[Back pain, pain therapy and satisfaction with therapy--analyses in a cohort of elderly primary health care patients (getABI)]

Gesundheitswesen. 2011 May;73(5):e89-96. doi: 10.1055/s-0030-1249041. Epub 2010 Mar 19.
[Article in German]


Introduction: Back pain can affect quality of life and independence of elderly people. The goal of this study was to determine the prevalence of back pain in a cohort of elderly primary health care patients, as well as to analyse pain therapy and level of satisfaction with therapy.

Methods: In a monitored prospective cohort study (German epidemiological trial on ankle brachial index, getABI), 6 880 unselected patients aged 65 years and above have been followed up by 344 representative primary care physicians in Germany since October 2001. In the 5-year follow-up, 2 120 patients (median age 76; 70-94 years; 53.7% women) were interviewed by telephone about location and intensity of pain during the past 3 months, about impairment due to pain, about pain therapy and satisfaction with therapy.

Results: Of the 2 095 patients who answered the questions on pain, 803 (38.3%) had suffered from pain of the upper and/or lower back within the past 3 months. The prevalence of back pain was higher in female than in male patients (45.0% vs. 30.6%; p<0.05). In about half of the men and half of the women with back pain, the back was also the main pain region. This subsample (n=409) with the back as main pain region (BMP) was analysed in more detail. The mean "von Korff intensity score" (scale 0-100) was 46.5±19.9, the mean "von Korff impairment score" (scale 0-100) was 23.6±23.0. Women reported a higher mean intensity of back pain than men (48.8±20.0 vs. 42.4±19.3; p<0.05) and complained about a higher pain-related impairment (26.2±23.5 vs. 19.2±21.5; p<0.05). Of all BMP patients, 253 (61.9%) visited a physician (at least once) during the past 3 months due to pain. The treatments most frequently applied (multiple answers permitted) were: oral medication (62.5%), injections (38.6%), and physiotherapy (35.9%). Patients (n=224) were asked to rate the therapy on a scale from 1 to 6 (1 being the highest grade). The mean rating was 3.1±1.4. 36.8% were not satisfied with pain relief. 61.4% wished for a considerable improvement of their pain therapy.

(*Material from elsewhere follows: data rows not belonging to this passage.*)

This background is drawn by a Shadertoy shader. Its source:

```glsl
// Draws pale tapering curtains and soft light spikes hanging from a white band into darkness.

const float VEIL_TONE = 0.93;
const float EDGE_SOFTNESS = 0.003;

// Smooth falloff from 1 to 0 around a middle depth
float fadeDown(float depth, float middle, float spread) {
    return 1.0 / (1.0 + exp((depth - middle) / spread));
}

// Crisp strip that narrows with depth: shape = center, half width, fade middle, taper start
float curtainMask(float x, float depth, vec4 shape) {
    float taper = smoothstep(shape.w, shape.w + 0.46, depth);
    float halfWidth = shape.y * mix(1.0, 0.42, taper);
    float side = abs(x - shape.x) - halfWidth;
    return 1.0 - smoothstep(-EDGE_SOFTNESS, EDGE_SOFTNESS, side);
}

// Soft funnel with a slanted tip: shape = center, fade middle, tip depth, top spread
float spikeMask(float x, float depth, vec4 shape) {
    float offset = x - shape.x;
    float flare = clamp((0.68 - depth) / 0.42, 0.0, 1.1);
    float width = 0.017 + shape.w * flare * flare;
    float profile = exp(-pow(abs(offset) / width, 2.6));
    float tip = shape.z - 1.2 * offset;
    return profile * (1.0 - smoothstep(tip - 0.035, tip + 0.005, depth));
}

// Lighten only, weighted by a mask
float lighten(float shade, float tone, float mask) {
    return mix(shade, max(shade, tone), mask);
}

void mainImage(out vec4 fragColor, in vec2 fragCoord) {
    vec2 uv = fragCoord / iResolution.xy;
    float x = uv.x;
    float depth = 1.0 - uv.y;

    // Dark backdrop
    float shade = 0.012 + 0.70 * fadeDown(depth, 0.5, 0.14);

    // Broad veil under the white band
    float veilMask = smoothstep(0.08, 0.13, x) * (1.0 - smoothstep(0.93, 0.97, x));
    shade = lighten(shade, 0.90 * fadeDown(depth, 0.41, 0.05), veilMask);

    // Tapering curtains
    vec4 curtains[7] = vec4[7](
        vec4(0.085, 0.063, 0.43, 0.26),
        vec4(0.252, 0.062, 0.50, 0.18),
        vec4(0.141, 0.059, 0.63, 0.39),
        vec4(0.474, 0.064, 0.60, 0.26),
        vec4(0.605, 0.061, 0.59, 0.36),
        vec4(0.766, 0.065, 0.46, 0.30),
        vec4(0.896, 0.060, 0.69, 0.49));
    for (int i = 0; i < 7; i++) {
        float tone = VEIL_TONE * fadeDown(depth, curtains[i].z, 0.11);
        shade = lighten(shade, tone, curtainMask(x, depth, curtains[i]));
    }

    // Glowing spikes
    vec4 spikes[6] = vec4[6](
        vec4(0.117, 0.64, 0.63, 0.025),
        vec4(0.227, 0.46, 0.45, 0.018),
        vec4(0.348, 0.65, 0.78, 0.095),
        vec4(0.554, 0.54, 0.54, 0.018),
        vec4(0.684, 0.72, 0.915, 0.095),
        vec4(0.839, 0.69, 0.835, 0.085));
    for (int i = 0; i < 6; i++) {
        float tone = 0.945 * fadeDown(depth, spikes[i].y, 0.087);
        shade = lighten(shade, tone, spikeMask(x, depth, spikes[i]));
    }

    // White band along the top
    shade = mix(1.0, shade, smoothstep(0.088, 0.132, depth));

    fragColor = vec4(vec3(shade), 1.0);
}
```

Conclusion: The prevalence of back pain in elderly people is high and leads to functional limitations. As a consequence of the rather low mean satisfaction with pain therapy, future studies on back pain therapy should include an assessment of patient preferences and satisfaction with therapy. It remains questionable, if the current medical care for elderly people with back pain complies with the latest guidelines that demand for multimodal therapy.

Publication types

  • English Abstract

MeSH terms

  • Aged
  • Aged, 80 and over
  • Back Pain / diagnosis
  • Back Pain / epidemiology*
  • Back Pain / therapy*
  • Cohort Studies
  • Female
  • Germany / epidemiology
  • Humans
  • Male
  • Patient Satisfaction / statistics & numerical data*
  • Prevalence
  • Primary Health Care / statistics & numerical data*
  • Risk Factors
  • Treatment Outcome